Yo... Jeremiah Martin straight up sprung into action like a bear trap on this steal against Khris Middleton. pic.twitter.com/WnGhmzAkTY— Matt Brooks (@MattBrooksNBA) August 5, 2020
(I swear, this dude must have been an absolute menace at “Red Hands” as a kid.)
Unlike Tyler Johnson, Nets Nation doesn’t have to wait for the offense to come from the 6’2 Memphis product. In the garbage time vs. the Celtics, in a game we’ve already forgotten or at least buried in the deep recesses of our game, right next to the team’s 2012 Draft scouting report, Martin scored 20 points on 8-of-12 shooting, including 2-of-4 from deep.

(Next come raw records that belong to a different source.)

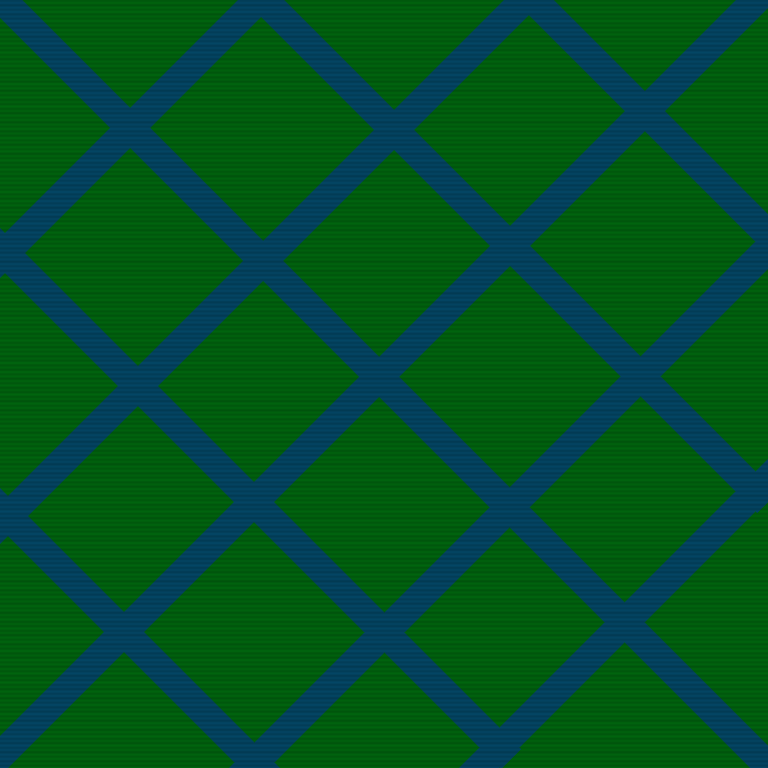
This pattern is drawn by a Shadertoy shader. Its source:

```glsl
const int LINES = 5;
const float HALF_WIDTH = 0.0185;
const vec3 GREEN = vec3(0.0, 0.36, 0.05);
const vec3 BLUE = vec3(0.01, 0.25, 0.36);

// Distance to the nearest of a family of unevenly spaced diagonals
float diagonalDistance(float coord, float start, float pitch, float jitter[LINES]) {
    float nearest = 10.0;
    for (int i = 0; i < LINES; i++) {
        float centre = start + pitch * float(i) + jitter[i];
        nearest = min(nearest, abs(coord - centre));
    }
    return nearest * 0.70711;
}

float stripe(float dist, float halfWidth, float blur) {
    return 1.0 - smoothstep(-blur, blur, dist - halfWidth);
}

// Horizontal wave that fades out when too fine for the pixel grid
float rowWave(float y, float rows, float pixel) {
    float fade = 1.0 - smoothstep(0.35, 0.5, rows * pixel);
    return fade * cos(6.28319 * rows * y);
}

void mainImage(out vec4 fragColor, in vec2 fragCoord) {
    vec2 uv = fragCoord / iResolution.xy;
    float pixel = 1.0 / iResolution.y;
    float blur = 0.7 * pixel;
    float down = 1.0 - uv.y;
    float across = down - uv.x;
    float along = down + uv.x;

    // Two crossing families, each line slightly out of step
    float fallingJitter[LINES] = float[LINES](-0.015, -0.004, -0.003, -0.017, -0.0185);
    float risingJitter[LINES] = float[LINES](0.006, 0.0223, -0.0056, 0.0042, -0.0263);
    float falling = stripe(diagonalDistance(across, -0.68, 0.34, fallingJitter), HALF_WIDTH, blur);
    float rising = stripe(diagonalDistance(along, 0.33, 0.33, risingJitter), HALF_WIDTH, blur);

    // Outer falling strips stop at the last rising one
    float pastEnd = smoothstep(-blur, blur, along - 1.654);
    falling *= 1.0 - pastEnd * step(0.1, abs(across));

    vec3 colour = mix(GREEN, BLUE, max(falling, rising));

    // Fine woven rows with a slower banding
    float weave = 0.07 * rowWave(uv.y, 170.667, pixel) + 0.025 * rowWave(uv.y, 72.0, pixel);
    fragColor = vec4(colour * (1.0 + weave), 1.0);
}
```
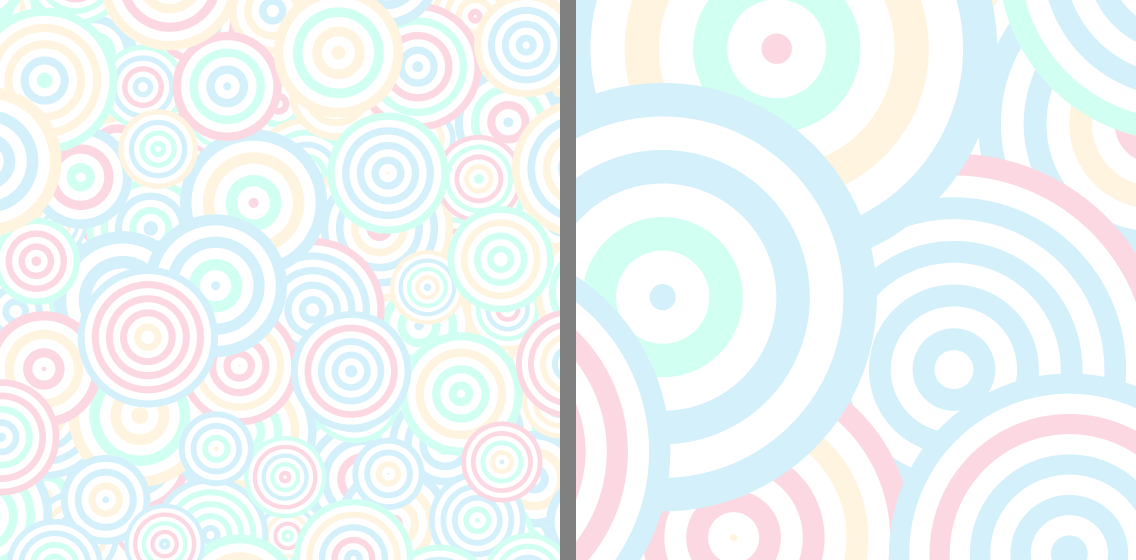
Left, the full canvas; right, a detail of the centre.
This pattern is drawn by a Shadertoy shader. Its source:

```glsl
// Integer hash of a pair, returned in 0..1
float hash(int a, int b) {
    uint n = uint(a) * 1597u + uint(b) * 51749u + 77u;
    n = n * 747796405u + 2891336u;
    n = ((n >> ((n >> 28) + 4u)) ^ n) * 277803737u;
    n = (n >> 22) ^ n;
    return float(n & 65535u) / 65535.0;
}

// Weighted choice among the four pastels
vec3 pastel(float h) {
    const vec3 blue = vec3(0.83, 0.94, 0.985);
    const vec3 mint = vec3(0.82, 1.00, 0.95);
    const vec3 cream = vec3(1.00, 0.955, 0.875);
    const vec3 pink = vec3(0.99, 0.85, 0.885);
    return h < 0.33 ? blue : h < 0.58 ? mint : h < 0.81 ? cream : pink;
}

// Colour of a ringed disc; depth is the distance inward from its rim
vec3 rings(float depth, float bandWidth, int id, float pixel) {
    float band = max(depth / bandWidth, 0.5);
    float ring = floor(band * 0.5 + 0.25);
    float inside = 0.5 - abs(band - 2.0 * ring - 0.5);
    float ink = clamp(inside * bandWidth / pixel + 0.5, 0.0, 1.0);
    return mix(vec3(1.0), pastel(hash(id, 10 + int(ring))), ink);
}

void mainImage(out vec4 fragColor, in vec2 fragCoord) {
    float pixel = 1.0 / min(iResolution.x, iResolution.y);
    vec2 uv = fragCoord * pixel;
    vec3 color = vec3(0.0);
    float unseen = 1.0;

    // Composite the pile of discs from the top down
    for (int i = 0; i < 190; i++) {
        // Evenly spread sequence with a little jitter, reaching past the border
        vec2 spread = fract(float(i) * vec2(0.75488, 0.56984) + vec2(0.31, 0.12));
        vec2 jitter = vec2(hash(i, 1), hash(i, 2)) - 0.5;
        vec2 center = spread * 1.24 - 0.12 + 0.07 * jitter;

        float radius = mix(0.064, 0.134, hash(i, 3));
        float depth = radius - length(uv - center);
        float cover = clamp(depth / pixel + 0.5, 0.0, 1.0);
        if (cover > 0.0) {
            float bandCount = mix(5.4, 10.0, hash(i, 4));
            color += unseen * cover * rings(depth, radius / bandCount, i, pixel);
            unseen *= 1.0 - cover;
            if (unseen < 0.004) break;
        }
    }

    // White ground in the remaining gaps
    fragColor = vec4(color + unseen, 1.0);
}
```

Before that, Martin had posted 30.4 percent shooting from the field and 20 percent from three in Brooklyn’s first three bubble games. Ultimately, should he want to stick in this league, he’ll need to become more of an outside threat off motion (a la Patrick Beverley) or dial in further as a deflection-magnet, pressing opposing guards full-court and just making their lives a living, walking hell with every dribble (Kris Dunn is a great model in this example).
Martin said it best to our own Chris Milholen.
“I bring a little bit of everything, mainly defense,” Martin said. “I bring energy and I know I can bring that every game. Most of the time you know your shot is not going to be there every night but your defensive energy has to be there. I feel like that’s one thing I can bring everyday. Just bringing that energy, bringing that defense, and let the offense follow.”
That you do, my friend. That you do.
Author’s note: All statistics current through August 8th, 2020, except where noted.